RLPC-Bankers prepare 4 bln stg Acromas debt refinancing-sources
LONDON, April 15
LONDON, April 15 (Reuters) - Bankers are working on a refinancing of the 4 billion pound ($6.2 billion) debts of the private equity-owned firm behind British motoring services firm AA and travel company Saga, banking sources said on Monday.
The refinancing at the firm, called Acromas, would be part of plans to possibly spin off the AA and Saga six years after they were acquired, a move which coincided with the financial crisis and which left banks unable to syndicate the debt which financed the deal.
The quest for a refinancing reflects more positive credit market conditions and is said to be attracting attention from a number of banks eager to participate following a dearth of deals last year.
Acromas is owned by private equity firms Charterhouse , CVC and Permira and was formed in 2007 though the 6.2 billion pound merger of the AA and Saga.
The merger was funded with a 4.8 billion pound leveraged loan, according to Thomson Reuters LPC data, which arrangers Barclays and Mizuho were unable to syndicate after the market collapsed.
Both banks were forced to hold the debt and the business has performed well in the interim. Acromas's net bank and other borrowings stood at 4.1 billion pounds in the 2011-2012 financial year.
Ernst & Young was appointed last year to carry out due diligence and explore valuations for the companies as two separate entities.
Bankers said it was likely Saga would be floated on the stock market and the AA would be sold in a leveraged buyout or LBO.
However, Acromas's debt needs to be refinanced before any further action is taken, bankers said, as 1.75 billion pounds is due to mature in 2015 and the rest by 2017.
As part of the refinancing, a large portion of the debt could be put onto the AA, leaving Saga relatively light in debt and in good shape for an initial public offering or IPO, bankers said.
AA's new financing structure would either look like a traditional leveraged financing - made up in other words by term loans and revolving credit facilities with maturities of up to seven years - or would be structured more akin to an infrastructure deal, with longer-dated debt.
The AA could also be retained instead of sold, bankers added.

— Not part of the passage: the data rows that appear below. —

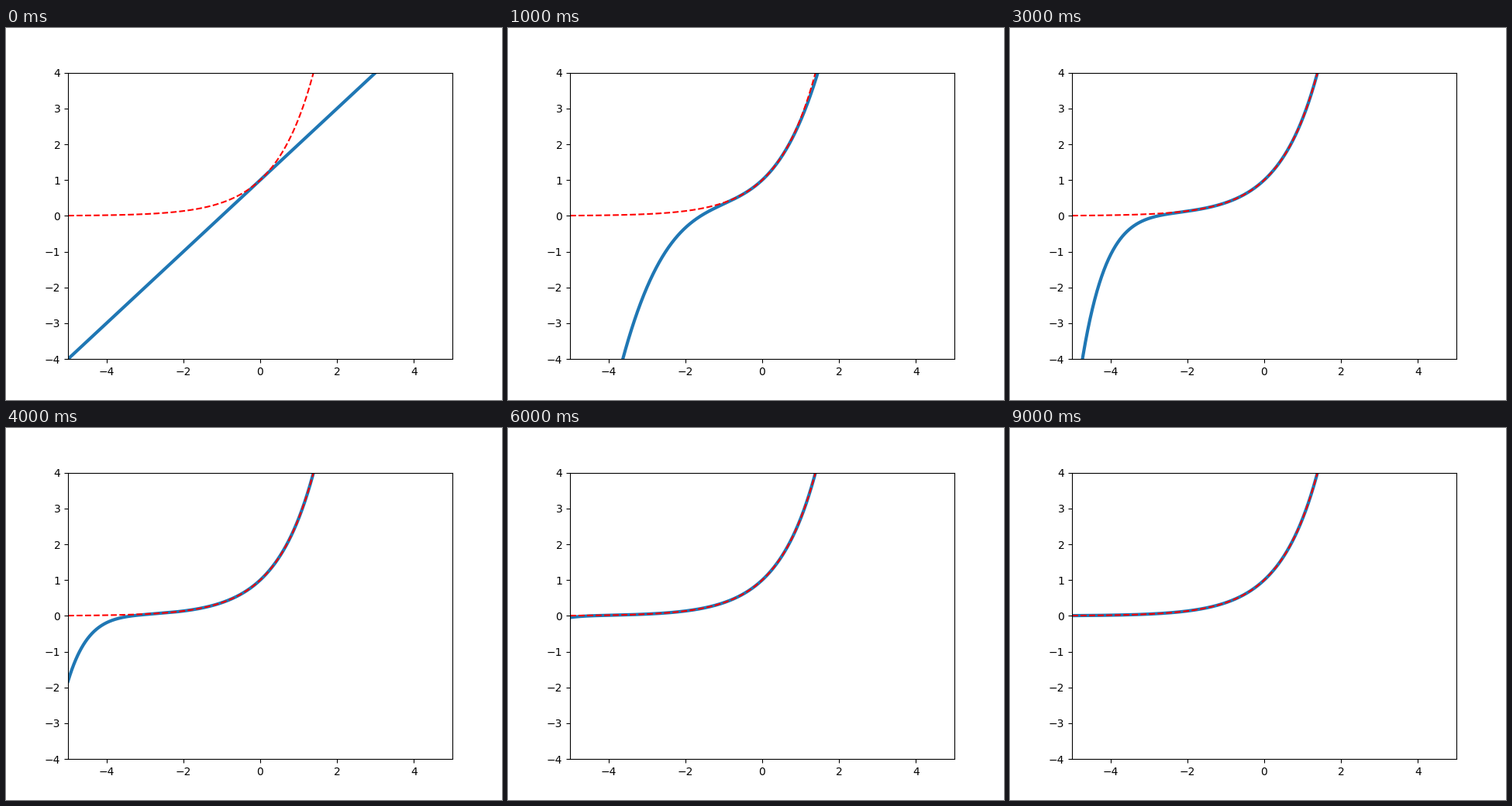
Write a matplotlib script that moves like this. It is 640 by 480 pixels and loops after 10000 ms.

```python
import math

import matplotlib.pyplot as plt
import numpy as np
from matplotlib.animation import FuncAnimation

DEGREES = 20
STEP_MS = 500

x = np.linspace(-5, 5, 1000)


def taylor_exp(x, degree):
    """Partial sum of the exponential series up to the given degree."""
    return sum(x**k / math.factorial(k) for k in range(degree + 1))


fig, ax = plt.subplots(figsize=(6.4, 4.8), dpi=100)
ax.set_xlim(-5, 5)
ax.set_ylim(-4, 4)
approx, = ax.plot(x, taylor_exp(x, 1), color="tab:blue", lw=3)
ax.plot(x, np.exp(x), "r--", lw=1.5)


def update(i):
    approx.set_ydata(taylor_exp(x, i + 1))
    return approx,


anim = FuncAnimation(fig, update, frames=DEGREES, interval=STEP_MS,
                     repeat=True, repeat_delay=0)
plt.show()
```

Acromas director of communications Paul Green said: "We are focusing on running the business well and there is no rush to do anything," declining to comment further.